This is not all about Uber, or autonomous vehicles. We’ve seen factories replace workers with robotics on assembly lines, self-checkout lines and fewer baggers at grocery stores, ATMs and direct-deposit banking, and restaurants where you place your order on a screen at your table, lessening how many servers need to be on the floor at any given time.

“Software substitution, whether it’s for drivers or waiters or nurses... it’s progressing,” said Bill Gates, former CEO of Microsoft and all-around rich dude, at an economic think tank in March 2014, as quoted by Business Insider. “Technology over time will reduce demand for jobs, particularly at the lower end of skill set. ... Twenty years from now, labor demand for lots of skill sets will be substantially lower.
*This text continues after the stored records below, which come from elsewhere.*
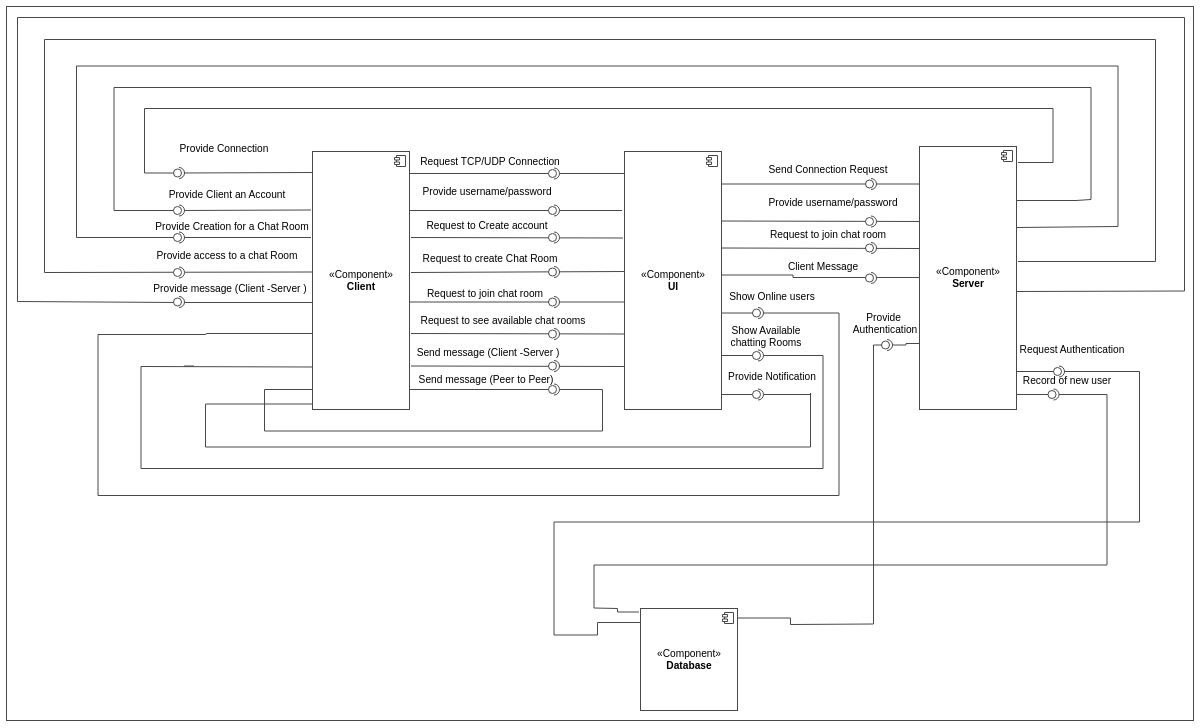
<!DOCTYPE html>
<html lang="en">
<head>
<meta charset="utf-8">
<title>Chat component diagram</title>
<style>
:root { --paper: #fff; --ink: #000; --line: #484848; }
* { box-sizing: border-box; }
body { margin: 0; background: var(--paper); }
.diagram {
  position: relative; width: 1200px; height: 728px; overflow: hidden;
  background: var(--paper); color: var(--ink);
  font: 10.2px/12px "Liberation Sans", Arial, sans-serif; text-align: center;
}
.frame { position: absolute; left: 6px; top: 6px; width: 1188px; height: 715px; border: 1px solid var(--line); }
.connectors { position: absolute; left: 0; top: 0; }
.wires, .interfaces { fill: none; stroke: var(--line); stroke-width: 1; }
.component {
  position: absolute; display: flex; flex-direction: column; align-items: center; justify-content: center;
  width: 98px; background: var(--paper); border: 1px solid var(--line);
}
.component svg { position: absolute; right: 3px; top: 3px; fill: var(--paper); stroke: var(--line); }
.client { left: 312px; top: 151px; height: 259px; }
.ui { left: 624px; top: 151px; height: 259px; }
.server { left: 919px; top: 146px; height: 264px; }
.database { left: 640px; top: 608px; height: 103px; }
.label { position: absolute; left: var(--x); top: var(--y); margin: 0; transform: translate(-50%, -50%); white-space: nowrap; }
</style>
</head>
<body>
<main class="diagram">
  <div class="frame"></div>

  <svg class="connectors" width="1200" height="728" viewBox="0 0 1200 728" aria-hidden="true">
    <defs>
      <g id="interface">
        <path d="M0 -5.5A5.5 5.5 0 0 1 0 5.5" fill="#fff"/>
        <circle cx="-1.5" r="4" fill="#fff"/>
      </g>
      <g id="component-icon">
        <path d="M2.5 .5H11.5V11.5H2.5Z"/>
        <path d="M.5 2.5H5.5V5H.5ZM.5 7H5.5V9.5H.5Z"/>
      </g>
    </defs>

    <g class="wires">
      <g id="server-to-client">
        <path d="M1018 162.5H1053V108.5H144.5V173H179L313 172.5"/>
        <path d="M1016 200.5H1076L1091 199.5V87.5H114V210.5H178L311 210"/>
        <path d="M1016 227.5L1118 226.5V66H76.5V237.5H311"/>
        <path d="M1018 261.5H1155.5V39.5H44.5V272.5L313 272"/>
        <path d="M1016 291.5L1184.5 291V17.5H17.5V301.5L178 302.5H313"/>
      </g>
      <g id="client-to-ui">
        <path d="M409 173.5H625"/>
        <path d="M409 210.5H622"/>
        <path d="M411 237.5L623 238"/>
        <path d="M411 272.5L625 271.5"/>
        <path d="M410 302H625"/>
        <path d="M411 333.5L625 334"/>
        <path d="M411 366L625 366.5"/>
      </g>
      <path id="peer-to-peer" d="M409 389.5H602.5V431H264.5V389.5H313"/>
      <g id="ui-to-client">
        <path d="M721 313H839V495.5H98V334.5L205 334.5L207 333.5H313"/>
        <path d="M720 355.5H823V468.5H141V366.5L313 367M184 366H194"/>
        <path d="M720 394.5H810.5V393V447H205.5V404H313"/>
      </g>
      <g id="ui-to-server">
        <path d="M720 184H920"/>
        <path d="M720 221L920 221.5"/>
        <path d="M720 248L920 248.5"/>
        <path d="M721 275H793V277.5H920"/>
      </g>
      <g id="server-and-database">
        <path d="M1016 371.5H1139.5V522H554V635H597.5V622.5H641"/>
        <path d="M1016 394.5H1107V565H594V608L617.5 608.5V612H639"/>
        <path d="M736 618H790.5V624.5L873.5 624V345H906V343.5H920"/>
      </g>
    </g>

    <g class="interfaces">
      <use href="#interface" x="179" y="173"/>
      <use href="#interface" x="179" y="210.5"/>
      <use href="#interface" x="179" y="237.5"/>
      <use href="#interface" x="179" y="272.5"/>
      <use href="#interface" x="179" y="302"/>
      <use href="#interface" x="554" y="173.5"/>
      <use href="#interface" x="554" y="210.5"/>
      <use href="#interface" x="554" y="237.5"/>
      <use href="#interface" x="554" y="272"/>
      <use href="#interface" x="554" y="302"/>
      <use href="#interface" x="554" y="334"/>
      <use href="#interface" x="554" y="366"/>
      <use href="#interface" x="554" y="389.5"/>
      <use href="#interface" x="871" y="184"/>
      <use href="#interface" x="871" y="221.5"/>
      <use href="#interface" x="871" y="248"/>
      <use href="#interface" x="871" y="278"/>
      <use href="#interface" x="758" y="313"/>
      <use href="#interface" x="758" y="355.5"/>
      <use href="#interface" x="758" y="394.5"/>
      <use href="#interface" x="887" y="345"/>
      <use href="#interface" x="1059" y="371.5"/>
      <use href="#interface" x="1053.5" y="394.5"/>
    </g>
  </svg>

  <section class="component client">
    <svg width="12" height="12" aria-hidden="true"><use href="#component-icon"/></svg>
    <span>«Component»</span><strong>Client</strong>
  </section>
  <section class="component ui">
    <svg width="12" height="12" aria-hidden="true"><use href="#component-icon"/></svg>
    <span>«Component»</span><strong>UI</strong>
  </section>
  <section class="component server">
    <svg width="12" height="12" aria-hidden="true"><use href="#component-icon"/></svg>
    <span>«Component»</span><strong>Server</strong>
  </section>
  <section class="component database">
    <svg width="12" height="12" aria-hidden="true"><use href="#component-icon"/></svg>
    <span>«Component»</span><strong>Database</strong>
  </section>

  <div class="labels">
    <p class="label" style="--x:224px;--y:149px">Provide Connection</p>
    <p class="label" style="--x:227px;--y:195px">Provide Client an Account</p>
    <p class="label" style="--x:232px;--y:227px">Provide Creation for a Chat Room</p>
    <p class="label" style="--x:227px;--y:256px">Provide access to a chat Room</p>
    <p class="label" style="--x:230px;--y:289px">Provide message (Client -Server )</p>

    <p class="label" style="--x:490px;--y:162px">Request TCP/UDP Connection</p>
    <p class="label" style="--x:487px;--y:192px">Provide username/password</p>
    <p class="label" style="--x:487px;--y:226px">Request to Create account</p>
    <p class="label" style="--x:490px;--y:259px">Request to create Chat Room</p>
    <p class="label" style="--x:485px;--y:294px">Request to join chat room</p>
    <p class="label" style="--x:503px;--y:321px">Request to see available chat rooms</p>
    <p class="label" style="--x:488px;--y:353px">Send message (Client -Server )</p>
    <p class="label" style="--x:486px;--y:380px">Send message (Peer to Peer)</p>

    <p class="label" style="--x:828px;--y:170px">Send Connection Request</p>
    <p class="label" style="--x:833px;--y:203px">Provide username/password</p>
    <p class="label" style="--x:828px;--y:235px">Request to join chat room</p>
    <p class="label" style="--x:823px;--y:267px">Client Message</p>
    <p class="label" style="--x:772px;--y:297px">Show Online users</p>
    <p class="label" style="--x:766px;--y:337px">Show Available<br>chatting Rooms</p>
    <p class="label" style="--x:772px;--y:377px">Provide Notification</p>

    <p class="label" style="--x:885px;--y:324px">Provide&nbsp;<br>Authentication</p>
    <p class="label" style="--x:1072px;--y:350px">Request Authentication</p>
    <p class="label" style="--x:1067px;--y:381px">Record of new user</p>
  </div>
</main>
</body>
</html>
I don’t think people have that in their mental model.”

That was nearly four years ago, and things have only escalated. Amazon opened Amazon Go at their headquarters in Seattle recently, and the store has no checkout clerks or checkout stands. Shoppers use a smartphone app, while cameras and algorithms figure out what they’re buying and bill their Amazon account accordingly. Other businesses will be watching Amazon Go intently, deciding if it’s reasonable technology for them to chase.

A study by the research firm PwC last spring estimated that 38 percent of U.S. jobs could be lost to automation in the next 15 years, according to a story on recode.net. “The U.S. has a higher percentage of jobs under threat by automation because more workers in the U.S. are employed in positions that require routinized tasks, like filling out paperwork,” according to the article.

Going more toward automation is a responsible and wise decision by companies in terms of maximizing profits and satisfying shareholders, and it will only continue to grow with technology. But there are bound to be bumps and bruises with human employment as this advances.

Now we need people much smarter than myself to come up with a course of action for future generations of American workers, or different troubles could be in the cards.

You know, like typing monkeys. Those guys are real trouble.